Another example is a rule made final in July that closes a loophole for the processing of downer calves—animals too sick, injured, or weak to walk—to prohibit sending them into the food supply, just as was done for downer cattle by USDA regulations in 2009. A series of undercover investigations documented that downer calves are subjected to the same heinous abuse as adult downer cows to get them on their feet for inspection, and showed the serious food safety concerns from eating calves unable to stand, as there were for downer cattle. This rule was anything but precipitously adopted—the agency had said back in 2013 that it would update its regulations to close the loophole—and a bipartisan group of 92 Representatives and 14 Senators urged the USDA and the OMB to finish this rulemaking in letters sent in 2014 and 2015.
One report found that rules issued during the “midnight” or presidential transition period spent even more time in the rulemaking process and received even more extensive vetting than other rules. That’s certainly been our experience with the measures concerning which we’ve encouraged final action. Analysis of all economically significant rulemakings finalized since 1999 showed that such rules issued during the transition period took on average 3.6 years to complete compared to 2.8 years for rules issued at other times during a term.
It would be a terrible mistake for Congress to sweep these several rules away and undercut reasonable efforts—in the works for years, after getting substantial input from Congress—to ensure that animal protection laws are carried out effectively. There was nothing nefarious or undercutting about this rulemaking, and if anything, the Obama Administration has dragged its feet on the issue, rather than rushing it through at the last minute.

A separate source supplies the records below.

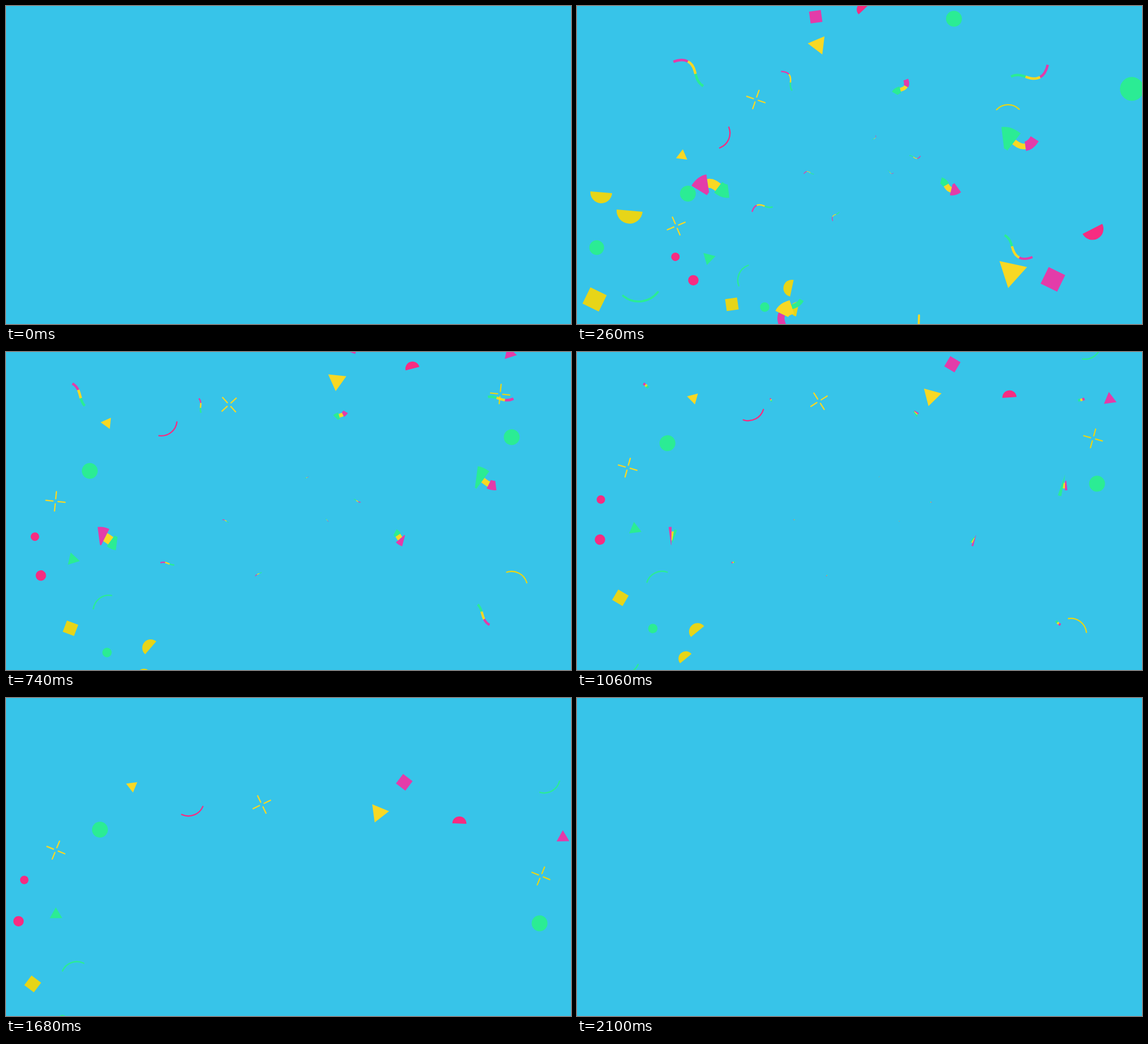
Write an HTML page with a canvas that moves like this. It is 998 px wide and 561 px high and loops after 2.68 s.

```html
<!DOCTYPE html>
<html lang="en">
<head>
<meta charset="utf-8">
<title>Confetti burst</title>
<style>
html, body { margin: 0; width: 100%; height: 100%; overflow: hidden; background: #37c4e9; }
canvas { display: block; }
</style>
</head>
<body>
<canvas id="stage" width="998" height="561"></canvas>
<script>
const ctx = document.getElementById('stage').getContext('2d');
const W = 998, H = 561;
const BG = '#37c4e9', YELLOW = '#f8d824', GOLD = '#e7d518';
const GREEN = '#2bec94', PINK = '#e33ca9', ROSE = '#f72c81';
const LOOP = 2680, STEP = 20, END = 2100;
const RAD = Math.PI / 180;
const PIVOT = { x: 365, y: 280 };

const clamp = v => Math.max(0, Math.min(1, v));

// Shapes are drawn around the origin with size s.
const shapes = {
  circle(s) { ctx.arc(0, 0, s, 0, 7); ctx.fill(); },
  half(s) { ctx.arc(0, 0, s, Math.PI, 2 * Math.PI); ctx.fill(); },
  square(s) { ctx.rect(-s / 2, -s / 2, s, s); ctx.fill(); },
  triangle(s) {
    for (let a = 0; a < 360; a += 120) ctx.lineTo(s * Math.cos(a * RAD), s * Math.sin(a * RAD));
    ctx.fill();
  },
  cross(s) {
    for (let a = 0; a < 360; a += 90) {
      const c = s * Math.cos(a * RAD), d = s * Math.sin(a * RAD);
      ctx.moveTo(c * 0.27, d * 0.27);
      ctx.lineTo(c, d);
    }
    ctx.lineWidth = s * 0.135;
    ctx.stroke();
  },
  // s is the chord; the bow hangs below it.
  arc(s) {
    const r = s * 0.695;
    ctx.arc(0, -r * 0.695, r, 44 * RAD, 136 * RAD);
    ctx.lineWidth = s * 0.058;
    ctx.stroke();
  }
};

// Each piece has one resting place; the whole cloud spreads, turns and falls.
const pieces = [];
const far = (kind, color, size, x, y, turn = 0) =>
  pieces.push({ kind, color, size, x: x - PIVOT.x, y: y - PIVOT.y, turn });
// Near pieces keep flying outwards.
const near = (...args) => { far(...args); pieces[pieces.length - 1].near = true; };

far('circle', ROSE, 7.5, 41, 244);
far('circle', ROSE, 9.2, 34, 315);
far('circle', GREEN, 14, 167, 153);
far('circle', GREEN, 8.3, 116, 480);
far('circle', GREEN, 14, 925, 283);
far('triangle', GREEN, 12.8, 97.5, 301, 27);
far('triangle', YELLOW, 11.5, 219, 76.5, 80);
far('triangle', YELLOW, 18.6, 642.3, 105, 110);
far('triangle', PINK, 13, 959, 135, 27);
far('square', GOLD, 21.3, 62.5, 421, 35);
far('square', PINK, 21, 684, 51.5, 35);
far('half', GOLD, 15, 195, 491.5, -35);
far('half', GOLD, 13, 170.5, 538, -35);
far('half', ROSE, 12.5, 781, 118);
far('cross', YELLOW, 17, 442, 99, 62);
far('cross', YELLOW, 17, 93, 191, 20);
far('cross', GOLD, 17, 924, 202, 20);
far('arc', ROSE, 40, 323.5, 114, -23);
far('arc', GREEN, 40, 130.5, 389.5, 158);
far('arc', GREEN, 40, 933, 49, -32);
far('arc', GREEN, 40, 65.5, 547, -15);
far('arc', GOLD, 40, 871, 532, 222);

near('square', GOLD, 32, -172, 186, 69);
near('square', PINK, 32.5, 671, 906, 69);
near('triangle', YELLOW, 28.8, 610, 825, 145);
near('circle', GREEN, 13, -83, 98);
near('circle', GREEN, 21, 1124, 700);
near('half', GOLD, 19.3, 16, 8, 228);
near('half', GOLD, 23, 36, 87, 228);
near('half', ROSE, 19.5, 824, 882, 196);
near('arc', GREEN, 62, -82, 252, 37);
near('cross', YELLOW, 27, 349, 775, 45);

function drawPieces(t) {
  const fall = 1.57e-10 * Math.pow(Math.max(0, t - 735), 4);
  const spread = 0.995 * (1 - Math.exp(-t / 196)) + 0.0003 * fall;
  const turn = 2.6 - 45.6 * Math.pow(Math.max(0, 2060 - t) / 1800, 3.2);
  ctx.save();
  ctx.translate(PIVOT.x, PIVOT.y + 30 - 0.038 * t + fall);
  ctx.rotate(turn * RAD);
  ctx.lineCap = 'round';
  for (const p of pieces) {
    const k = p.near ? spread * t / 260 : spread;
    ctx.save();
    ctx.translate(p.x * k, p.y * k);
    ctx.rotate(p.turn * RAD);
    ctx.fillStyle = ctx.strokeStyle = p.color;
    ctx.beginPath();
    shapes[p.kind](p.size);
    ctx.restore();
  }
  ctx.restore();
}

// All ribbons are one S curve, turned and scaled about the stage centre.
const WAVE = 'M0 0C20 -3 27 17 44 17C55 17 61.5 11 68 0' +
  'C74.5 -11 81 -17 92 -17C109 -17 116 3 136 0';
const REACH = 443, TWIST = 188.5;
const wave = new Path2D(WAVE);
const waveEl = document.createElementNS('http://www.w3.org/2000/svg', 'path');
waveEl.setAttribute('d', WAVE);
const waveLen = waveEl.getTotalLength();

const ribbons = [];
const ribbon = (bearing, reach, widths = [4.5, 4.5, 4.5]) => ribbons.push({ bearing, reach, widths });
// A fan is a wide ribbon with a small thin one on the same ray.
const fan = (bearing, reach, ...widths) => {
  ribbon(bearing, reach, widths);
  ribbon(bearing, reach * 0.348);
};

ribbon(210.5, 443);
ribbon(231.5, 254);
ribbon(333.5, 444);
ribbon(29.5, 408);
ribbon(158, 244);
fan(172.5, 338, 42, 21, 31);
fan(-7, 369, 20, 12, 46);
fan(14.5, 210, 42, 21, 25);
fan(300, 202, 20, 15, 26);
fan(117, 371, 15, 30, 10);

function drawRibbon({ bearing, reach, widths }, from, to) {
  const part = (to - from) / 3, gap = 2 * waveLen;
  ctx.save();
  ctx.translate(W / 2, H / 2);
  ctx.rotate(bearing * RAD);
  ctx.scale(reach / REACH, reach / REACH);
  ctx.translate(REACH, 0);
  ctx.rotate(TWIST * RAD);
  [PINK, YELLOW, GREEN].forEach((color, i) => {
    ctx.strokeStyle = color;
    ctx.lineWidth = widths[i];
    ctx.setLineDash([part, gap]);
    ctx.lineDashOffset = part + gap - (from + i * part);
    ctx.stroke(wave);
  });
  ctx.restore();
}

function drawRibbons(t) {
  const head = (1 - Math.cos(Math.PI * clamp(t / 520))) / 2;
  const rest = Math.pow(1 - clamp((t - 260) / 1230), 2.5);
  const from = waveLen * (1 - head), to = waveLen * rest;
  if (to - from > 0.05) for (const r of ribbons) drawRibbon(r, from, to);
}

function draw(t) {
  ctx.fillStyle = BG;
  ctx.fillRect(0, 0, W, H);
  if (t < STEP || t >= END) return;
  drawPieces(t);
  drawRibbons(t);
}

const start = performance.now();
function tick() {
  const t = (performance.now() - start) % LOOP;
  draw(Math.floor(t / STEP) * STEP);
  requestAnimationFrame(tick);
}
tick();
</script>
</body>
</html>
```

The Regulations from the Executive in Need of Scrutiny (REINS) Act of 2017, H.R. 26, passed late yesterday, also on a virtually party-line vote. It would require that both houses of Congress approve a major rule (including those issued during the 60 legislative/session days prior to adjournment of the previous session), with no alteration, within a 70-day window. If both chambers are unable to swiftly approve a major rule, it would not take effect and reconsideration during that Congress would be precluded. By doing nothing, Congress would prevent existing laws from being implemented, including common sense, non-controversial rules affecting animal welfare. The bill forces expedited floor consideration by both chambers of resolutions to approve major rules and to disapprove non-major rules, and it bars judicial review of any actions taken under the REINS Act.
Congress sets the boundaries for agency rulemaking, making the REINS Act needless and redundant. It is already the case that agencies can only exercise authority that has been delegated by Congress in authorizing legislation, and if agencies overstep their authority, judicial scrutiny can be invoked and agency actions can be reversed.
We urge the Senate to reject these unwarranted, overreaching, and radical bills, and anything like them, which take a sledgehammer approach to regulations and could negate well-considered and broadly supported rules to implement and enforce animal protection laws.